[Dataset records Boundary: Start]

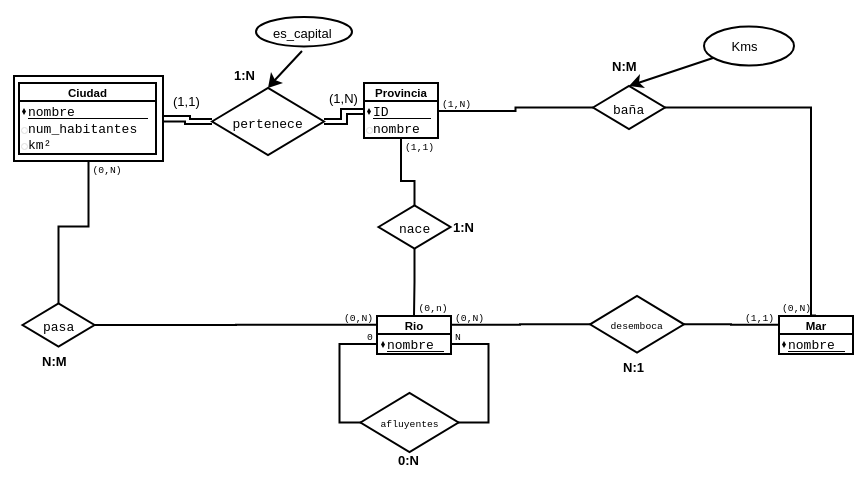
<!DOCTYPE html>
<html lang="es">
<head>
<meta charset="utf-8">
<title>Diagrama entidad-relación</title>
<style>
:root {
  --ink: #000;
  --paper: #fff;
  --optional: #ddd;
  --sans: "Liberation Sans", Arial, sans-serif;
  --mono: "Liberation Mono", "Courier New", monospace;
}
* { box-sizing: border-box; margin: 0; padding: 0; }
html, body { width: 864px; height: 484px; overflow: hidden; background: var(--paper); }
.diagram { position: relative; width: 864px; height: 484px; color: var(--ink); }
.shapes { position: absolute; inset: 0; fill: none; stroke: var(--ink); stroke-width: 2; }
.nodes { fill: var(--paper); }
.arrowheads { fill: var(--ink); stroke: none; }

.entity { position: absolute; display: flex; flex-direction: column; border: 2px solid var(--ink); background: var(--paper); }
.weak-frame { position: absolute; left: 13px; top: 75px; width: 151px; height: 87px; padding: 5px 0 0 3px; border: 2px solid var(--ink); }
.weak-frame .entity { position: static; width: 139px; height: 73px; }
.entity h2 { flex: none; height: 18px; border-bottom: 2px solid var(--ink); font: bold 11.5px/18px var(--sans); text-align: center; }
.entity ul { list-style: none; padding: 3px 0 0 8px; }
.entity li { position: relative; height: 16.5px; font: 13px/16.5px var(--mono); white-space: nowrap; }
.entity li::before { content: ""; position: absolute; left: -7px; top: 5px; width: 5px; height: 5px; border: 1px solid var(--optional); border-radius: 50%; }
.entity .key::before { left: -6px; top: 3px; width: 4px; height: 7px; border: 0; border-radius: 0; background: var(--ink); clip-path: polygon(50% 0, 100% 50%, 50% 100%, 0 50%); }
.entity .key::after { content: ""; position: absolute; left: 0; top: 13px; width: var(--key-width); height: 1px; background: var(--ink); }
.ciudad { --key-width: 120px; }
.provincia { --key-width: 58px; left: 363px; top: 82px; width: 76px; height: 57px; }
.rio, .mar { --key-width: 57px; top: 315px; width: 76px; height: 40px; }
.rio { left: 376px; }
.mar { left: 778px; }
.rio ul { padding-left: 9px; }

.label { position: absolute; white-space: nowrap; line-height: 16px; }
.attribute, .range { font-family: var(--sans); font-size: 13px; }
.ratio { font-family: var(--sans); font-size: 13px; font-weight: bold; }
.relation { font-family: var(--mono); font-size: 13px; }
.small { font-family: var(--mono); font-size: 9.7px; }
</style>
</head>
<body>
<main class="diagram">
  <svg class="shapes" width="864" height="484" viewBox="0 0 864 484" aria-hidden="true">
    <g class="connectors">
      <path d="M163 116H190V119H212M163 121.5H185V124H212"/>
      <path d="M324 119H341V109H364M324 124H347V114H364"/>
      <path d="M438 111H515.5V107.5H593"/>
      <path d="M665 107.5H811V315.5H816"/>
      <path d="M401 138V181H414.5V206"/>
      <path d="M414.5 248V282L414 316"/>
      <path d="M88.5 161V226.5H58.5V304"/>
      <path d="M94 325H236V324.7H378"/>
      <path d="M451 324.7H520V324.2H590"/>
      <path d="M683 324.2H731V324.7H779"/>
      <path d="M377 344H339.5V422.5H361"/>
      <path d="M451 344H488.5V422.5H458"/>
      <path d="M302 51L274 81M713 58L638 83"/>
    </g>
    <g class="arrowheads">
      <polygon points="268,88 271,72 275,80 283,83"/>
      <polygon points="629,86 640,74 639,82.5 645,88"/>
    </g>
    <g class="nodes">
      <ellipse cx="304" cy="31.7" rx="48" ry="14.8"/>
      <ellipse cx="749" cy="46" rx="45" ry="19.5"/>
      <polygon points="212,121.5 268,88 324,121.5 268,155"/>
      <polygon points="593,107.5 629,86 665,107.5 629,129"/>
      <polygon points="378.5,227 414.5,205.5 450.5,227 414.5,248.5"/>
      <polygon points="22.5,325 58.5,303.5 94.5,325 58.5,346.5"/>
      <polygon points="590,324.3 637,296 684,324.3 637,352.5"/>
      <polygon points="360.5,422.5 409.5,393 458.5,422.5 409.5,452"/>
    </g>
  </svg>

  <div class="weak-frame">
    <section class="entity ciudad">
      <h2>Ciudad</h2>
      <ul><li class="key">nombre</li><li>num_habitantes</li><li>km²</li></ul>
    </section>
  </div>
  <section class="entity provincia">
    <h2>Provincia</h2>
    <ul><li class="key">ID</li><li>nombre</li></ul>
  </section>
  <section class="entity rio">
    <h2>Rio</h2>
    <ul><li class="key">nombre</li></ul>
  </section>
  <section class="entity mar">
    <h2>Mar</h2>
    <ul><li class="key">nombre</li></ul>
  </section>

  <span class="label attribute" style="left:273px;top:25.5px">es_capital</span>
  <span class="label attribute" style="left:731.5px;top:38.5px">Kms</span>

  <span class="label relation" style="left:232.5px;top:116.5px">pertenece</span>
  <span class="label relation" style="left:613px;top:102.5px">baña</span>
  <span class="label relation" style="left:399px;top:221.5px">nace</span>
  <span class="label relation" style="left:43px;top:319.5px">pasa</span>
  <span class="label small" style="left:610.5px;top:318.5px">desemboca</span>
  <span class="label small" style="left:380.5px;top:416.5px">afluyentes</span>

  <span class="label ratio" style="left:234px;top:68px">1:N</span>
  <span class="label ratio" style="left:612px;top:58.5px">N:M</span>
  <span class="label ratio" style="left:453px;top:219.5px">1:N</span>
  <span class="label ratio" style="left:42px;top:353.5px">N:M</span>
  <span class="label ratio" style="left:623px;top:359.5px">N:1</span>
  <span class="label ratio" style="left:398px;top:452.5px">0:N</span>

  <span class="label range" style="left:173px;top:93.5px">(1,1)</span>
  <span class="label range" style="left:329px;top:90.5px">(1,N)</span>
  <span class="label small" style="left:442px;top:96.5px">(1,N)</span>
  <span class="label small" style="left:405px;top:139.5px">(1,1)</span>
  <span class="label small" style="left:92.5px;top:162.5px">(0,N)</span>
  <span class="label small" style="left:344px;top:310.5px">(0,N)</span>
  <span class="label small" style="left:418.5px;top:300.5px">(0,n)</span>
  <span class="label small" style="left:455px;top:310.5px">(0,N)</span>
  <span class="label small" style="left:367px;top:329.5px">0</span>
  <span class="label small" style="left:455px;top:329.5px">N</span>
  <span class="label small" style="left:745px;top:310.5px">(1,1)</span>
  <span class="label small" style="left:782px;top:300.5px">(0,N)</span>
</main>
</body>
</html>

[Dataset records Boundary: End]

→ Try it: All lines with the string "range" must be copied from the data.

→ Answer for the task:
.attribute, .range { font-family: var(--sans); font-size: 13px; }
  <span class="label range" style="left:173px;top:93.5px">(1,1)</span>
  <span class="label range" style="left:329px;top:90.5px">(1,N)</span>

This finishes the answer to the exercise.